This story was originally published in Newsday on January 21, 2009
They began arriving before the sun came up, the cold air thick with anticipation, excitement and expectation long before the security gates at the National Mall opened. Students and seniors spent hours just trying to get to their chairs - or even a patch of grass.
A sea of more than a million people, some standing two miles from the steps of the Capitol, withstood frigid weather for hours, screaming "O-BA-MA" and waiting to be part of history.
When the moment finally came, every second swelled with the emotional impact of music, blessings and poetry. There were some taunts for outgoing President George W. Bush, and Chief Justice John Roberts stumbled a bit over the oath of office. But, yes, at noon, Barack Hussein Obama became the 44th president of the United States of America - the nation's first black commander in chief.
A serious President Obama spoke of tough times and the potential for a bright future, suggesting "we must pick ourselves up, dust ourselves off and begin again the work of remaking America."
It was a day of hope and renewal, though tinged with concern for the health of Sen. Edward Kennedy, who collapsed into convulsions during lunch, and for the stock market, which fell 332 points.
Amid it all, there was a telling moment. In a quiet room in the Capitol building, after Obama signed his first presidential papers, Sen. Dianne Feinstein said quietly and simply: "Thank you, Mr. President."

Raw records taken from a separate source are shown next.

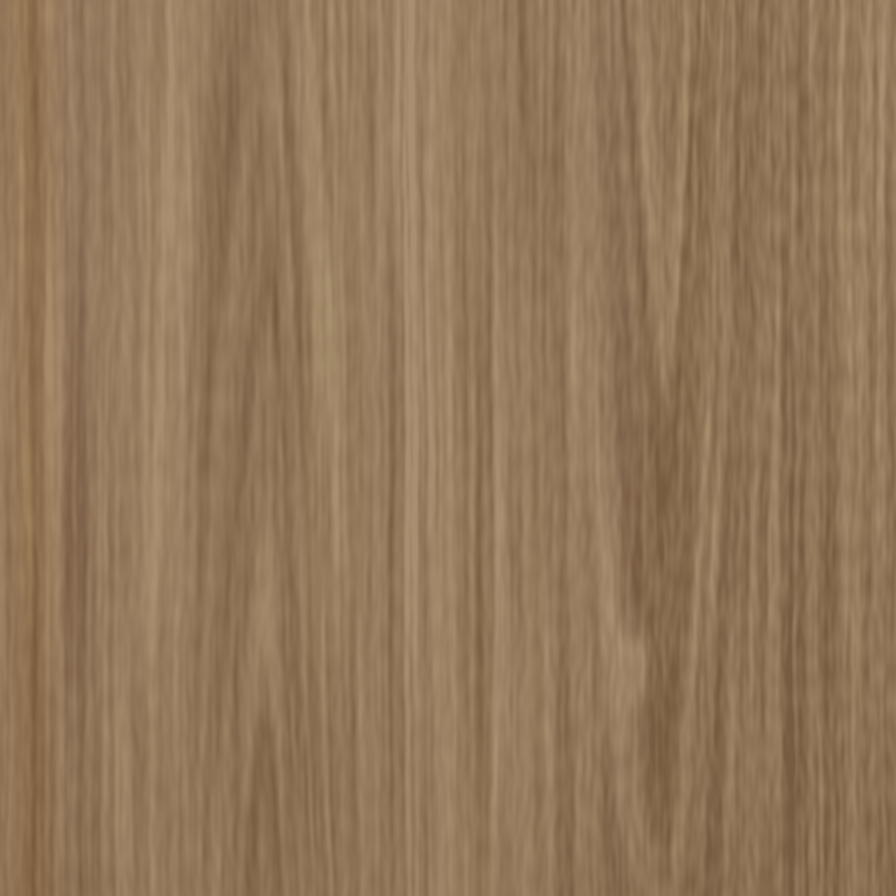
Reproduce this texture procedurally as a WebGL 1 fragment shader.

```glsl
precision highp float;
// Straight-grained brown wood with two faint cathedral figures and a small curl.

uniform vec2 u_resolution;

vec2 gradientAt(vec2 cell) {
  float angle = 6.2832 * fract(sin(dot(cell, vec2(127.1, 311.7))) * 43758.55);
  return vec2(cos(angle), sin(angle));
}

float gradientNoise(vec2 p) {
  vec2 i = floor(p);
  vec2 f = p - i;
  vec2 s = f * f * f * (f * (f * 6.0 - 15.0) + 10.0);
  float a = dot(gradientAt(i), f);
  float b = dot(gradientAt(i + vec2(1.0, 0.0)), f - vec2(1.0, 0.0));
  float c = dot(gradientAt(i + vec2(0.0, 1.0)), f - vec2(0.0, 1.0));
  float d = dot(gradientAt(i + vec2(1.0, 1.0)), f - vec2(1.0, 1.0));
  return mix(mix(a, b, s.x), mix(c, d, s.x), s.y);
}

float bump(float x, float width) {
  return exp(-x * x / (width * width));
}

// Ring coordinate: nested points near the axis, straight lines away from it
float ringField(float dx, float rise) {
  return sqrt(dx * dx + 0.0001) + 0.2 * dx + 0.06 * rise * bump(dx, 0.085);
}

// Growth rings of several widths, stretched along the trunk
float ringTone(float ring, float y, float seed) {
  float tone = 0.48 * gradientNoise(vec2(ring * 74.0 + seed, y * 0.9));
  tone += 0.24 * gradientNoise(vec2(ring * 34.0 + seed + 40.0, y * 0.7 + 5.0));
  return tone + 0.36 * gradientNoise(vec2(ring * 130.0 + seed + 90.0, y * 1.8));
}

void main() {
  vec2 uv = gl_FragCoord.xy / u_resolution;

  // Slow sway of the grain
  vec2 p = uv;
  p.x += 0.005 * gradientNoise(vec2(uv.x * 5.0, uv.y * 2.2));
  p.x += 0.0016 * gradientNoise(vec2(uv.x * 18.0, uv.y * 9.0 + 7.0));

  // Left figure points up, right figure points down around a curl
  float leftRing = ringField(p.x - 0.3, p.y);
  float rightRing = ringField(p.x - 0.745, 1.0 - p.y);
  float curl = bump(uv.x - 0.715, 0.02) * bump(uv.y - 0.26, 0.045);
  rightRing += 0.012 * curl;

  float rings = mix(ringTone(leftRing, p.y, 3.0), ringTone(rightRing, p.y, 171.0),
                    smoothstep(0.46, 0.54, uv.x));
  float tone = 0.52 + rings;

  // Broad bands and overall shading
  tone += 0.18 * gradientNoise(vec2(p.x * 9.0 + 2.0, p.y * 0.6));
  tone += 0.12 * bump(uv.x - 0.5, 0.12) + 0.08 * bump(uv.x - 0.19, 0.06);
  tone -= 0.13 * smoothstep(0.58, 0.78, uv.x) * (1.15 - 0.6 * uv.y);
  tone += 0.12 * (uv.y - 0.5);

  // Dark heart of each figure
  tone -= 0.24 * bump(leftRing - 0.047, 0.008) * bump(uv.x - 0.31, 0.06);
  tone -= 0.12 * bump(rightRing - 0.04, 0.01) * bump(uv.x - 0.745, 0.07);
  tone += 0.1 * curl;

  // Fine fibres and short pores, stronger on the right
  tone += 0.3 * gradientNoise(vec2(p.x * 145.0, p.y * 4.0));
  tone += mix(0.2, 0.34, smoothstep(0.5, 0.8, uv.x))
        * gradientNoise(vec2(p.x * 165.0 + 30.0, p.y * 30.0));

  vec3 color = mix(vec3(0.47, 0.36, 0.255), vec3(0.66, 0.56, 0.435), clamp(tone, 0.0, 1.0));

  // Yellow to rosy drift across the board, amber left edge
  color += vec3(0.004, -0.004, 0.016) * gradientNoise(vec2(p.x * 18.0 + 9.0, p.y * 0.5));
  color -= vec3(0.012, 0.026, 0.045) * bump(uv.x - 0.035, 0.026);

  gl_FragColor = vec4(color, 1.0);
}
```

The inaugural parade and balls would follow into the evening, and the crowds were still cheering and dancing outside. But inside, the work was already beginning.